-- Data records follows --
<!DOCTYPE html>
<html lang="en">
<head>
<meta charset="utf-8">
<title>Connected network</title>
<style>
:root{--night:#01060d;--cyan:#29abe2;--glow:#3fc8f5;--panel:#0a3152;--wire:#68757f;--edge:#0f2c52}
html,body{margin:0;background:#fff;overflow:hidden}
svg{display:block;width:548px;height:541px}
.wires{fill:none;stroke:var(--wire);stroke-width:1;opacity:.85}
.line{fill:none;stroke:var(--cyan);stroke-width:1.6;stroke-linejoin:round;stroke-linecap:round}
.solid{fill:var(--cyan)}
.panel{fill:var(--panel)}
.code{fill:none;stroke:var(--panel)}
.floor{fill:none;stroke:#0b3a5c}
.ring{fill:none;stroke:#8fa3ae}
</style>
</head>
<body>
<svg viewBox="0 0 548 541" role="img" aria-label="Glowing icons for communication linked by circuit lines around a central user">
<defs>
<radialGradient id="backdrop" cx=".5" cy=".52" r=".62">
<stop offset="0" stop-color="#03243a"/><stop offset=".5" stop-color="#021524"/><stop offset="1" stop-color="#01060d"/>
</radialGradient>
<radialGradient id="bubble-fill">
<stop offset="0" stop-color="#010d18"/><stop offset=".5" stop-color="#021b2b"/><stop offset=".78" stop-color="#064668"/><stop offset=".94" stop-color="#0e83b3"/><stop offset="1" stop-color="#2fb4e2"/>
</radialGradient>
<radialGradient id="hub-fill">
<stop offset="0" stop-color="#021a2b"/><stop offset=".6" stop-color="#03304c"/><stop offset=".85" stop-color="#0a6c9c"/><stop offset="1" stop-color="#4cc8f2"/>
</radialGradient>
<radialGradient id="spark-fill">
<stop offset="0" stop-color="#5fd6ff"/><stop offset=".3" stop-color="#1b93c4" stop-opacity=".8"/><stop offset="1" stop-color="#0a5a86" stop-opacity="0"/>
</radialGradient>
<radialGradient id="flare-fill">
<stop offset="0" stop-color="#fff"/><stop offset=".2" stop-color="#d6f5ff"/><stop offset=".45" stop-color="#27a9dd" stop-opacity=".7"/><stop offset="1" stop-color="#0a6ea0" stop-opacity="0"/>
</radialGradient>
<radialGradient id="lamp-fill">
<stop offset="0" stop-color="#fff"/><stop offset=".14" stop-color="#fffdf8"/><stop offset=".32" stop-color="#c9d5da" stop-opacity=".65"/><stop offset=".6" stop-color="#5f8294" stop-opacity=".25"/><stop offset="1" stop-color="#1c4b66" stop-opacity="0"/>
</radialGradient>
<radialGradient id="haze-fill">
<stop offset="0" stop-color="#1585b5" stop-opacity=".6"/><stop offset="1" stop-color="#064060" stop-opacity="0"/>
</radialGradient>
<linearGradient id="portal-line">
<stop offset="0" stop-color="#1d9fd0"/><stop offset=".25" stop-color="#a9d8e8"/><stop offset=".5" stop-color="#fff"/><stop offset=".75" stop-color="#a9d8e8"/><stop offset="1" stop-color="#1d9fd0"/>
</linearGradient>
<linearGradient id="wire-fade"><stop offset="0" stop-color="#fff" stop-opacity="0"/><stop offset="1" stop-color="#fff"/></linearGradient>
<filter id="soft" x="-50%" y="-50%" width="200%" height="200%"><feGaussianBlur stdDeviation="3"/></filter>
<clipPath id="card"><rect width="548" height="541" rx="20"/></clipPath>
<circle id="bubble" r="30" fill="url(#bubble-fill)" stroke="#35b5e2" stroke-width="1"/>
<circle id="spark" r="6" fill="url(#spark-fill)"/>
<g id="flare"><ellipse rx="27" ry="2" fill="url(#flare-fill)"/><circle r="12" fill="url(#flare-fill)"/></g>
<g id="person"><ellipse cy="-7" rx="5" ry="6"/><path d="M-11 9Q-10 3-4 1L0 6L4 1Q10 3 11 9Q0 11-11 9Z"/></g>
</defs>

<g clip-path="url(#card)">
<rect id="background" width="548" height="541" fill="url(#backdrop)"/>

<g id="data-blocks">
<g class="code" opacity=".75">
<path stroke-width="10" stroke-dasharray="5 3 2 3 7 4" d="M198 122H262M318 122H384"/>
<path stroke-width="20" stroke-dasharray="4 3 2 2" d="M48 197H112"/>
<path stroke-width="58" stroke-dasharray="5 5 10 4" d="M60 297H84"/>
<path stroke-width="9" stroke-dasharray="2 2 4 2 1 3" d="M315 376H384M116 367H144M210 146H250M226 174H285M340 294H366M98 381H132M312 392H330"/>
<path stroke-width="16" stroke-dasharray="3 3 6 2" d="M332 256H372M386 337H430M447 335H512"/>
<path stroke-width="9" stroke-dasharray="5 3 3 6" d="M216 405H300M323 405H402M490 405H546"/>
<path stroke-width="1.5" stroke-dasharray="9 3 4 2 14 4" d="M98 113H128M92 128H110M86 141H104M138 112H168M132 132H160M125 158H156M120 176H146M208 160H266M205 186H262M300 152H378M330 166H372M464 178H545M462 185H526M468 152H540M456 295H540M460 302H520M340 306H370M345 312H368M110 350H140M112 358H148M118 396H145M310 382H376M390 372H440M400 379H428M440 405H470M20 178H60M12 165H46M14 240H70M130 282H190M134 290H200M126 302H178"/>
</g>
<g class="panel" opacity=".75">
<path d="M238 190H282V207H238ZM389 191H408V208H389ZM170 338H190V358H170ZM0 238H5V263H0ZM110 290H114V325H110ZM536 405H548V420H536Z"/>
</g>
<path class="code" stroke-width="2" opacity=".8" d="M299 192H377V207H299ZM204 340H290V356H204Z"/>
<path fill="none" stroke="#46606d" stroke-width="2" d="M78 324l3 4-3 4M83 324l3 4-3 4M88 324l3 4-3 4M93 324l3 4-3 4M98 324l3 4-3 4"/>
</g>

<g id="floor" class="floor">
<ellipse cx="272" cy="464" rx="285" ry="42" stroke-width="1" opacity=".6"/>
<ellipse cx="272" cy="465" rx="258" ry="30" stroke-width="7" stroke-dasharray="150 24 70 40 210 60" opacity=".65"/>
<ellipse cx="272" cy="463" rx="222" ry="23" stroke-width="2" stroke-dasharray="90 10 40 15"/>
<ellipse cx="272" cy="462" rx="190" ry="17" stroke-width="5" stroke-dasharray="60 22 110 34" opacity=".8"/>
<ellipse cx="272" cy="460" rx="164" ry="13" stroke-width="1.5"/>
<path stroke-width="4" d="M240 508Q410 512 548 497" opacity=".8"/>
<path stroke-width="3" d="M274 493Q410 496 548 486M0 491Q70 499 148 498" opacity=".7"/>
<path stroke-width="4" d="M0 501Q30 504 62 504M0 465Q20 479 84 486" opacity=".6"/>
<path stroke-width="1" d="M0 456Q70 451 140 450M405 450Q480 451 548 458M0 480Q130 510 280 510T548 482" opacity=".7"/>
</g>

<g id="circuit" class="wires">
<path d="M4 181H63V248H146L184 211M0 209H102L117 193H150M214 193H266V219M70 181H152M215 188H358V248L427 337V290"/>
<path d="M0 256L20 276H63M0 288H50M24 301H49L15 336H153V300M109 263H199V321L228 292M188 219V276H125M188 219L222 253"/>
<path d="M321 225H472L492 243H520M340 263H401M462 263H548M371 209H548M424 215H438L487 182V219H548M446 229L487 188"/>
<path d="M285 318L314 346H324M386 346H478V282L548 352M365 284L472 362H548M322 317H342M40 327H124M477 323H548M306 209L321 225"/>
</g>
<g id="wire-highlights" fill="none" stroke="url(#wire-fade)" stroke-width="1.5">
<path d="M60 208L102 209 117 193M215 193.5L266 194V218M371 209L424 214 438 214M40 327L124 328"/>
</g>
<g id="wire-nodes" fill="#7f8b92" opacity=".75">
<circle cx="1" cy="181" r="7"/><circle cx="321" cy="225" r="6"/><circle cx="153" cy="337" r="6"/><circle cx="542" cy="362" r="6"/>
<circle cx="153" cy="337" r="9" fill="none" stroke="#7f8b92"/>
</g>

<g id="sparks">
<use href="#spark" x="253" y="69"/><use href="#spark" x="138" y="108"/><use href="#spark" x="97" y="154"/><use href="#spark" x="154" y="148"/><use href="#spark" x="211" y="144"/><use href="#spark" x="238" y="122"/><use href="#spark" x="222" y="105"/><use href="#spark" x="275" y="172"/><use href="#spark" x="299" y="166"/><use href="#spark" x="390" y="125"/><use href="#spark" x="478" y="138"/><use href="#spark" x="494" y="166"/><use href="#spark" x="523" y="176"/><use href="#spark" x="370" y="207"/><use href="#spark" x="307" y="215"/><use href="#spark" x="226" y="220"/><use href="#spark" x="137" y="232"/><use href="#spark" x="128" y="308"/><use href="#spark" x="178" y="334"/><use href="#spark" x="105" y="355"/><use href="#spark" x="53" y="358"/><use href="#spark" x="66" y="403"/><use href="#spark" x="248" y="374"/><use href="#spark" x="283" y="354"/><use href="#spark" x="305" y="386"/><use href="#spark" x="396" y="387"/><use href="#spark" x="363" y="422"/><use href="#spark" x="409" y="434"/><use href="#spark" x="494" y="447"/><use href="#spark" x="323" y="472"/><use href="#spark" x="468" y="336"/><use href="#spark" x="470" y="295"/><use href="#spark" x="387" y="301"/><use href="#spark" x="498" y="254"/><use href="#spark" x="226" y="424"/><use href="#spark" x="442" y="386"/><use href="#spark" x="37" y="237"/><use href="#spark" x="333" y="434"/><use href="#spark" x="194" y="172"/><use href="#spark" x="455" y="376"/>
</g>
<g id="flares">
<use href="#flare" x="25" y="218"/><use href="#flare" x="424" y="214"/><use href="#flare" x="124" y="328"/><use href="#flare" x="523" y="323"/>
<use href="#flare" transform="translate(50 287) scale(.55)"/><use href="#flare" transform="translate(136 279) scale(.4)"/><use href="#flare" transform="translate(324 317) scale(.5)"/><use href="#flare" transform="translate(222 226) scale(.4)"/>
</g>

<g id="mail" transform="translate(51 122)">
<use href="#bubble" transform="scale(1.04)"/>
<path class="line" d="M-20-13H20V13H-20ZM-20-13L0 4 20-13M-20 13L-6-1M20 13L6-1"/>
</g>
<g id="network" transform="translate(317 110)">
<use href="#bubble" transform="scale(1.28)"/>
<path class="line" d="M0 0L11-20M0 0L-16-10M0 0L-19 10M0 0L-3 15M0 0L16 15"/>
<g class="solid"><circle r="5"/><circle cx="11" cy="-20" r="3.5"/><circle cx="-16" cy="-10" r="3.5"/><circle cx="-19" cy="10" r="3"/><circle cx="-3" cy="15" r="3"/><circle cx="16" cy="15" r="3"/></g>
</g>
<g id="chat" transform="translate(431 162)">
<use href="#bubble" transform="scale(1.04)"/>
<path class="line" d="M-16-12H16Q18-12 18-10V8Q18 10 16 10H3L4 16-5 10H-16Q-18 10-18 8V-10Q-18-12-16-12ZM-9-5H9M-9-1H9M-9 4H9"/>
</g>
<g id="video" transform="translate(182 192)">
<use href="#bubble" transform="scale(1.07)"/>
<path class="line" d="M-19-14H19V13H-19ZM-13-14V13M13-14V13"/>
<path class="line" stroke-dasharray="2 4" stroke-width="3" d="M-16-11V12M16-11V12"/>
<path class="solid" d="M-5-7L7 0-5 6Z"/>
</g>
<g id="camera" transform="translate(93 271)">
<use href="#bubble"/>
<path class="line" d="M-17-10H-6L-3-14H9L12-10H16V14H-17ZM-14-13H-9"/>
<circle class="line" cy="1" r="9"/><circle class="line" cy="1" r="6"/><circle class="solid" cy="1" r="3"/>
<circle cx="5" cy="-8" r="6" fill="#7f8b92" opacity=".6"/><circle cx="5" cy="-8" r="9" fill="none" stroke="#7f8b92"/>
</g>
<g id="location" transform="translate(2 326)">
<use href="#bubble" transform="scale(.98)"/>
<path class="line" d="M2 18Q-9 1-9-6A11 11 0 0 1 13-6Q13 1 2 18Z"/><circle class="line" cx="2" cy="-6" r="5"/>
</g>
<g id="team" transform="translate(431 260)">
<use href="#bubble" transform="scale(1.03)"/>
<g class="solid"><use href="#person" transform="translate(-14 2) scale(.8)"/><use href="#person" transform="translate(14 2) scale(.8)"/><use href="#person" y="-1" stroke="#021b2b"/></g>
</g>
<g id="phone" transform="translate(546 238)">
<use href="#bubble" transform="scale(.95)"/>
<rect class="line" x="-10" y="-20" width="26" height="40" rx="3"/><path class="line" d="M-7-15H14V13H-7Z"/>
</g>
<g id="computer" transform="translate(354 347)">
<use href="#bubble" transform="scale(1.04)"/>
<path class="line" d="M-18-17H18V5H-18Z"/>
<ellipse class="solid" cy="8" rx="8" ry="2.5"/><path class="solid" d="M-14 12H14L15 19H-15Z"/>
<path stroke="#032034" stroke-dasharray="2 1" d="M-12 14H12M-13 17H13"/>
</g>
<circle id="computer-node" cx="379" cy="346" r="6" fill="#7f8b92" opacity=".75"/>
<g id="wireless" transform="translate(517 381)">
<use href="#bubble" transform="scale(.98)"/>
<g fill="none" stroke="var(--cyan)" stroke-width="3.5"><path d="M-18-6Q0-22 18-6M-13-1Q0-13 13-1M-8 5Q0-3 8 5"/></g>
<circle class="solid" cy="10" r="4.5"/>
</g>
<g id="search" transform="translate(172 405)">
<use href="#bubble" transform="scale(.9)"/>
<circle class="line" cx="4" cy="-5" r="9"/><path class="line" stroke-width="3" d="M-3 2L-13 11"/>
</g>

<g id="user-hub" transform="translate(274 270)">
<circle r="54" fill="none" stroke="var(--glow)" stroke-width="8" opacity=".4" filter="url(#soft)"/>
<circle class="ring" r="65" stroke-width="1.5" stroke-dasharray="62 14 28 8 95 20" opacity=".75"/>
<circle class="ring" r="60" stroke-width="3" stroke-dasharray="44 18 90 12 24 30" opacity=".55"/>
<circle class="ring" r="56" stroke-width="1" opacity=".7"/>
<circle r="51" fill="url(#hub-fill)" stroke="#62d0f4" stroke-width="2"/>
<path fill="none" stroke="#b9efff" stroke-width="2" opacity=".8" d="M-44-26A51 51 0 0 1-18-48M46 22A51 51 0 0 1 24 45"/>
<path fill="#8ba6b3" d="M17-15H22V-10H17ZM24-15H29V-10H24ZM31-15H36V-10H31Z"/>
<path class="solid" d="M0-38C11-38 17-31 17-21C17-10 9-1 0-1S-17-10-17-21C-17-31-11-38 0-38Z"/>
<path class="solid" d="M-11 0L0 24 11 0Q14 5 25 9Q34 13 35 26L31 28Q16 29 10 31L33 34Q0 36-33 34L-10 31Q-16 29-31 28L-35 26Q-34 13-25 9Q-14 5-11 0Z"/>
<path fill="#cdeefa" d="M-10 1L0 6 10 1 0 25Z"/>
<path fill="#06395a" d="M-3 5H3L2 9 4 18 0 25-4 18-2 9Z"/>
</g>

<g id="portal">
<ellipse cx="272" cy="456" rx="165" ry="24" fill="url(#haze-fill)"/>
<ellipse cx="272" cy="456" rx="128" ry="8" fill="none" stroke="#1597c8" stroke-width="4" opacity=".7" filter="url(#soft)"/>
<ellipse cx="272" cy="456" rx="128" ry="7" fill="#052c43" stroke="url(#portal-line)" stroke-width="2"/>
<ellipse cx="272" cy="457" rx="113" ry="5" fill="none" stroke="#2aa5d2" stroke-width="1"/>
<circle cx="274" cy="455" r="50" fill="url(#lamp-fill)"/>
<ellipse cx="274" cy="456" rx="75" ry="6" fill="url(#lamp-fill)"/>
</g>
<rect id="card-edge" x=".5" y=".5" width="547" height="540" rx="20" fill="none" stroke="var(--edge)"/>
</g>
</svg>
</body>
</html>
-- Data records concluded --
-- Data records follows --
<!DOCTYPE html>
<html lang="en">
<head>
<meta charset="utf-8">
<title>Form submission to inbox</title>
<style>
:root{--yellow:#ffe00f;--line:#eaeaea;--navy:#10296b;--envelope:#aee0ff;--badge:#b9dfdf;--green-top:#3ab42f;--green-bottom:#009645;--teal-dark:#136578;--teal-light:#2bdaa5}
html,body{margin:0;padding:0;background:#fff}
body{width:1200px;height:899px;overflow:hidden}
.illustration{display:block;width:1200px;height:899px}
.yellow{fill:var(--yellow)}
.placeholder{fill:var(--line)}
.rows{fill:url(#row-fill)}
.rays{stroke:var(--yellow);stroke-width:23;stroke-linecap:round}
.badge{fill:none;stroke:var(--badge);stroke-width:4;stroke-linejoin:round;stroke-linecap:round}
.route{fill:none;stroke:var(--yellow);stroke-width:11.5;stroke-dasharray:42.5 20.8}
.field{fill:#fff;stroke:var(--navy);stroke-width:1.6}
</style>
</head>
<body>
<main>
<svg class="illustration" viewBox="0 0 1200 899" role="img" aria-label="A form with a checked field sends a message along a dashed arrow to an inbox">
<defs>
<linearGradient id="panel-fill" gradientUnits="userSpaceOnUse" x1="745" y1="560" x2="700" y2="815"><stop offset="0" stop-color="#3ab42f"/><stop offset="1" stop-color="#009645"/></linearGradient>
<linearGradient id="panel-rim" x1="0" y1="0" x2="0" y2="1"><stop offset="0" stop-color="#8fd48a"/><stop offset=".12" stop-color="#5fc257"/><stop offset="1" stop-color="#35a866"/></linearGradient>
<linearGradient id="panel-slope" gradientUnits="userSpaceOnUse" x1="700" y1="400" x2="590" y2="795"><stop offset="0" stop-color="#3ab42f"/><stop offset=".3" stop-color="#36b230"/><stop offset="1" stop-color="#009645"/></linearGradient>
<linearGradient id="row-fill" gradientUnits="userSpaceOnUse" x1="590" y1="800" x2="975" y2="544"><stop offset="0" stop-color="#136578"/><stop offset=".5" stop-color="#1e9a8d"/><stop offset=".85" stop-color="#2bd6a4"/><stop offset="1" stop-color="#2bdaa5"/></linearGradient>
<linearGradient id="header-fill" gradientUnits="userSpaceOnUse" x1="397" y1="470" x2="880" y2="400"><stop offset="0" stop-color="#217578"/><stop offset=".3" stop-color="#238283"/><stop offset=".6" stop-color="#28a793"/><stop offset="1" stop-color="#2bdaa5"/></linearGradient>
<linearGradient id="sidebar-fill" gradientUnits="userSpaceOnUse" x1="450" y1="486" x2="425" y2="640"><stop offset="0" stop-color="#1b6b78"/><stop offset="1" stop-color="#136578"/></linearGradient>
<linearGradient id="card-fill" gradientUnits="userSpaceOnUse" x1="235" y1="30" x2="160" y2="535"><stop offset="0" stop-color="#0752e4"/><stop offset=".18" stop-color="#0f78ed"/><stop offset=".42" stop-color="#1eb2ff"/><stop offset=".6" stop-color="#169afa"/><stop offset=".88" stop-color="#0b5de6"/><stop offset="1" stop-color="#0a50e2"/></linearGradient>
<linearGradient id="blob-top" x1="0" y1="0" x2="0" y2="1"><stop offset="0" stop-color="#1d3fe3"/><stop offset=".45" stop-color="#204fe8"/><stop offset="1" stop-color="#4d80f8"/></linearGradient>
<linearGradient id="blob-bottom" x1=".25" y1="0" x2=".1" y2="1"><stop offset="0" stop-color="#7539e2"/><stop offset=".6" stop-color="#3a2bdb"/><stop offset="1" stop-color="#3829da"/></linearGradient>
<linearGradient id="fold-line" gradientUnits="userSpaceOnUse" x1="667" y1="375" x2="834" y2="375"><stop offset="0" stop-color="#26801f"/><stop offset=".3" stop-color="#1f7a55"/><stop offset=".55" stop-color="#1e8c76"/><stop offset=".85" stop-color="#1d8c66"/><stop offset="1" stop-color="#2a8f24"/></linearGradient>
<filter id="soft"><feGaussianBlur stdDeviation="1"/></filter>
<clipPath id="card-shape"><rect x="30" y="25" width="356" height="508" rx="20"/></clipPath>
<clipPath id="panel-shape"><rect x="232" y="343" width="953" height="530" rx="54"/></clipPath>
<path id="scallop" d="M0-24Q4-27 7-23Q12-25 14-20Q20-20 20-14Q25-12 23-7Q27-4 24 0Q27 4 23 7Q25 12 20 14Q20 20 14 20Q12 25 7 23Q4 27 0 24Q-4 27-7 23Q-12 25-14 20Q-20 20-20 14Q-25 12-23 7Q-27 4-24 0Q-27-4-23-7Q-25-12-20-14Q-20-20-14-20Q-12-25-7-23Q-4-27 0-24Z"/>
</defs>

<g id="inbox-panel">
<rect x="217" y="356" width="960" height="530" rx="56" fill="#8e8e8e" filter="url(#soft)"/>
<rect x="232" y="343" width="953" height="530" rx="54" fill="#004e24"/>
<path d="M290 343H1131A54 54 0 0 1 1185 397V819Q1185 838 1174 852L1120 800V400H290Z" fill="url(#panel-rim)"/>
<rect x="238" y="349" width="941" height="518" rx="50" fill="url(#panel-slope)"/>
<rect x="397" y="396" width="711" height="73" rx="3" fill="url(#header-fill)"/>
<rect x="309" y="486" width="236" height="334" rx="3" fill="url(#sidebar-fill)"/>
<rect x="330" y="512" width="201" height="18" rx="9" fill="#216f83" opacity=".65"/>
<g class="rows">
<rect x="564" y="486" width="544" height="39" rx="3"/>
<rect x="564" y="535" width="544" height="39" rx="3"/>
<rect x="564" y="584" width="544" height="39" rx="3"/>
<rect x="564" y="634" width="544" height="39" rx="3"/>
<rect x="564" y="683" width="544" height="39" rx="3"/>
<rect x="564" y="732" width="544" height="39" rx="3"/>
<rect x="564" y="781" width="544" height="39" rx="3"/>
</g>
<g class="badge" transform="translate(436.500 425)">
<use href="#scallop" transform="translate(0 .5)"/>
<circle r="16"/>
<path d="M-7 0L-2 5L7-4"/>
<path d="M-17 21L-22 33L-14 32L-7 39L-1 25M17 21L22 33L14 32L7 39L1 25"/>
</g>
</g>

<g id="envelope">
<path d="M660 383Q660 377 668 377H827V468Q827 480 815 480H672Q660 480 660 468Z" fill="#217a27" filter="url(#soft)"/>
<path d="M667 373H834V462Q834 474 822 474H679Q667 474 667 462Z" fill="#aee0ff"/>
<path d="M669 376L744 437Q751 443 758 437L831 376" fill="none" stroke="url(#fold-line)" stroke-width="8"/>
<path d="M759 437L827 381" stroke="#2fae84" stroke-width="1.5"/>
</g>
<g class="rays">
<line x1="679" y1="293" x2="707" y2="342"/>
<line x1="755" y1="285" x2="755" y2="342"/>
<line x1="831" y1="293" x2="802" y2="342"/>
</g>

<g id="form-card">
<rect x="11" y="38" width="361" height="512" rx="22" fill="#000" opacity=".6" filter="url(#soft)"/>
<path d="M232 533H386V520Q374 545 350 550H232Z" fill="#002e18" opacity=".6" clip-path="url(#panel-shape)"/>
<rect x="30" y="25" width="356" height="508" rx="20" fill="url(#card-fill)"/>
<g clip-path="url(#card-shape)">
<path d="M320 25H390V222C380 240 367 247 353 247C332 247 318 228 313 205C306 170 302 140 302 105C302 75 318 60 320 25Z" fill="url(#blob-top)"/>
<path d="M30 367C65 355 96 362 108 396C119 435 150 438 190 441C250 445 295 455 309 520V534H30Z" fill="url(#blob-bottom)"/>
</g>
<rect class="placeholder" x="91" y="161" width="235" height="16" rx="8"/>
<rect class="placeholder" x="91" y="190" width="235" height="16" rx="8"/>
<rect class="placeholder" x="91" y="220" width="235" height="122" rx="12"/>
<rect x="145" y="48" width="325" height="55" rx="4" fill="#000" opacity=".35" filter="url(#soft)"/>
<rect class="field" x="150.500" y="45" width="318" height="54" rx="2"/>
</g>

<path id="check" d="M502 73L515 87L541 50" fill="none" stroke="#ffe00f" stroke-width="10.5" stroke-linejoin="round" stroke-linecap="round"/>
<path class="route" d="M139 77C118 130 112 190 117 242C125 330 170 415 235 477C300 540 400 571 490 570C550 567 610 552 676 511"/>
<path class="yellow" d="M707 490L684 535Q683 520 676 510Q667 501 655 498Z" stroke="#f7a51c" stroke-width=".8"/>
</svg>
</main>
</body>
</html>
-- Data records concluded --
• **Exercise objective**
Please output the lines of the listing above that fall in the stretch from the one with "190H282V207H238ZM389 191H408V208H389ZM170 338H190V358H170ZM0" through the one with "508Q410 512 548", exactly and only those.

• **Finished exercise**
<path d="M238 190H282V207H238ZM389 191H408V208H389ZM170 338H190V358H170ZM0 238H5V263H0ZM110 290H114V325H110ZM536 405H548V420H536Z"/>
</g>
<path class="code" stroke-width="2" opacity=".8" d="M299 192H377V207H299ZM204 340H290V356H204Z"/>
<path fill="none" stroke="#46606d" stroke-width="2" d="M78 324l3 4-3 4M83 324l3 4-3 4M88 324l3 4-3 4M93 324l3 4-3 4M98 324l3 4-3 4"/>
</g>

<g id="floor" class="floor">
<ellipse cx="272" cy="464" rx="285" ry="42" stroke-width="1" opacity=".6"/>
<ellipse cx="272" cy="465" rx="258" ry="30" stroke-width="7" stroke-dasharray="150 24 70 40 210 60" opacity=".65"/>
<ellipse cx="272" cy="463" rx="222" ry="23" stroke-width="2" stroke-dasharray="90 10 40 15"/>
<ellipse cx="272" cy="462" rx="190" ry="17" stroke-width="5" stroke-dasharray="60 22 110 34" opacity=".8"/>
<ellipse cx="272" cy="460" rx="164" ry="13" stroke-width="1.5"/>
<path stroke-width="4" d="M240 508Q410 512 548 497" opacity=".8"/>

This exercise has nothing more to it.